The risks with this strategy center around the opportunity costs of not pursuing contracts that contain certain Level 3 requirements. By deploying in GCC, a contractors “ceiling” will be work that does not include export-controlled data. For some, that may be fine, but when an opportunity arises that requires handing of export-controlled data, the contractor will need to transition to GCC High and then re-certify at that level. This is no small effort as it includes a data migration, user disruption, re-implementing security controls, updating policies and then passing a C3PAO audit. There is also a timing consideration. When you factor in CMMC’s requirement to “habitually and persistently” demonstrate maturity, this transition can easily take 6-9 months or even longer.
It’s also important to note that the costs associated with a data migration are almost always more expensive in the future. This is due to increased users and data storage, as well as any incremental customizations of Teams/SharePoint. Also, security settings do not “migrate;” they must be re-set. User disruption around migration and other tasks such as re-enrolling devices should also be a consideration. Finally, GCC does not have full parity with Commercial. There are still some features that are not fully available.
We recently worked with a defense contractor with about 250 people evaluating the best version of Microsoft 365. The options were to move from Commercial to GCC High or move to GCC first and then GCC High in the following year. We compared the cost of licensing, migrating once, or twice with a steady-state environment (i.e. no growth). The result was they only saved 10-15% with the two-step strategy. Relative to the disruption caused by two migrations and the business risk associated with not being able to pursue all types of business, the savings were simply not worth it.
Microsoft 365 GCC High is the only version of the service that Microsoft will attest is compliant with CMMC Level 3. It meets data sovereignty requirements associated with export controlled (i.e. ITAR) data with CONUS data residency and US-based support and administration.

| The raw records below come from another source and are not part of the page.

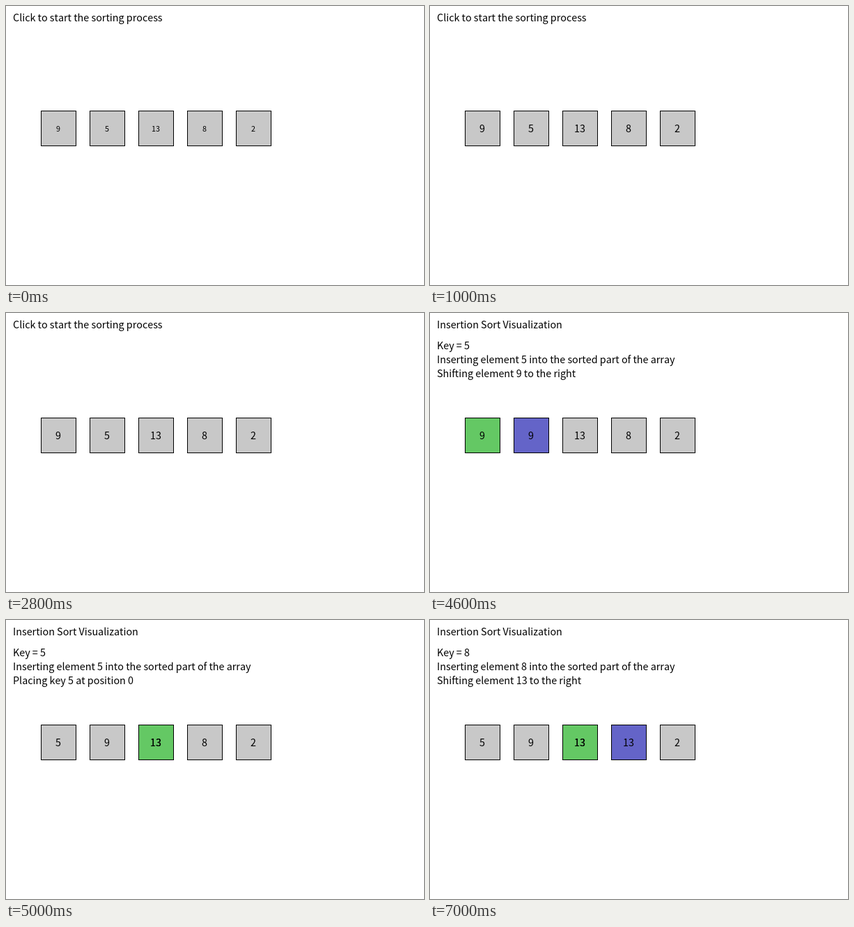
An HTML page that plays this animation: 600x400 px, repeating every 8000 ms.

```html
<!DOCTYPE html>
<html lang="en">
<head>
<meta charset="utf-8">
<title>Insertion Sort Visualization</title>
<style>
  html, body { margin: 0; width: 100%; height: 100%; overflow: hidden; background: #fff; }
  #stage { position: relative; width: 600px; height: 400px; overflow: hidden; }
  #strip { position: absolute; left: 0; top: 0; display: block; animation: steps 8s step-end infinite; }
  text {
    font: 14.33px "Noto Sans CJK SC", "Noto Sans CJK JP", "Noto Sans CJK", sans-serif;
    font-kerning: none;
    fill: #000;
  }
  .num { text-anchor: middle; }
  .small { font-size: 10.75px; }
  rect { stroke: #000; stroke-width: 1; }
  /* each step shows the next 400px scene of the strip */
  @keyframes steps {
    0% { transform: translateY(0); }
    12.5% { transform: translateY(-400px); }
    50% { transform: translateY(-800px); }
    62.5% { transform: translateY(-1200px); }
    75% { transform: translateY(-1600px); }
    87.5%, 100% { transform: translateY(-2000px); }
  }
</style>
</head>
<body>
<div id="stage"><svg id="strip" width="600" height="2400"></svg></div>
<script>
const GRAY = '#c8c8c8', GREEN = '#64c864', BLUE = '#6464c8';
const strip = document.getElementById('strip');

function add(parent, tag, attrs, text) {
  const el = document.createElementNS('http://www.w3.org/2000/svg', tag);
  for (const k in attrs) el.setAttribute(k, attrs[k]);
  if (text !== undefined) el.textContent = text;
  parent.appendChild(el);
  return el;
}

const intro = ['Click to start the sorting process'];
const step = (key, action) => [
  'Insertion Sort Visualization',
  `Key = ${key}`,
  `Inserting element ${key} into the sorted part of the array`,
  action
];

const scenes = [
  { lines: intro, values: [9, 5, 13, 8, 2], small: true },
  { lines: intro, values: [9, 5, 13, 8, 2] },
  { lines: step(5, 'Shifting element 9 to the right'), values: [9, 9, 13, 8, 2], green: 0, blue: 1 },
  { lines: step(5, 'Placing key 5 at position 0'), values: [5, 9, 13, 8, 2], green: 2, bold: true },
  { lines: step(13, 'Placing key 13 at position 2'), values: [5, 9, 13, 8, 2], green: 3, bold: true },
  { lines: step(8, 'Shifting element 13 to the right'), values: [5, 9, 13, 13, 2], green: 2, blue: 3, bold: true }
];

scenes.forEach((scene, n) => {
  const g = add(strip, 'g', { transform: `translate(0 ${n * 400})` });
  scene.lines.forEach((line, i) => add(g, 'text', { x: 10, y: i ? 32 + i * 20 : 22 }, line));
  scene.values.forEach((value, i) => {
    const x = 50 + i * 70;
    const fill = i === scene.green ? GREEN : i === scene.blue ? BLUE : GRAY;
    add(g, 'rect', { x: x + 0.5, y: 150.5, width: 50, height: 50, fill });
    const label = { x: x + 25, y: scene.small ? 180 : 181, class: scene.small ? 'num small' : 'num' };
    add(g, 'text', label, value);
    // a second pass darkens the active label's edges
    if (scene.bold && i === scene.green) add(g, 'text', label, value);
  });
});
</script>
</body>
</html>
```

Further, GCC High is growing in adoption with most of the largest prime contractors either using, or moving towards, the platform. As these primes evaluate teaming partners relative to DFARS 252.204-7020, they will have more confidence with subcontractors who are also in GCC High. Finally, at least in the short term, as cross-cloud sharing issues persist, deployment in GCC High will enable collaboration between primes and sub contractors, which facilitates continued business relationships.
GCC High is far from perfect. While Microsoft has done a great job over the last couple years closing the feature gap and continues to make steady progress, feature parity issues continue to be a challenge. The hope is that by year-end, many of the largest issues including cross-cloud sharing should be mitigated, if not eliminated.
The cost of GCC High is also a challenge. The simple reality is that a replicate version of the entire Microsoft solution with US-based support and administration brings a higher cost basis and less scale to distribute – and mitigate – those costs. However, the long-term benefits of meeting advanced security requirements and potential competitive advantages associated with higher security should make this a worthwhile investment.
All told, this news creates additional options for some companies working in the DIB, but not for those expecting to require CMMC Level 3 certification. To summarize:
C3 has supported the Office 365 solution for almost 10 years and the GCC High platform for almost three years now. With well over 100 DIB clients, we have the experience to help you understand the benefits and risks of all versions of the Microsoft 365 platform.
We can help you understand feature differences as well as the cost impact of multiple scenarios to ensure you make the right choice for your business. To learn more, contact us at firstname.lastname@example.org.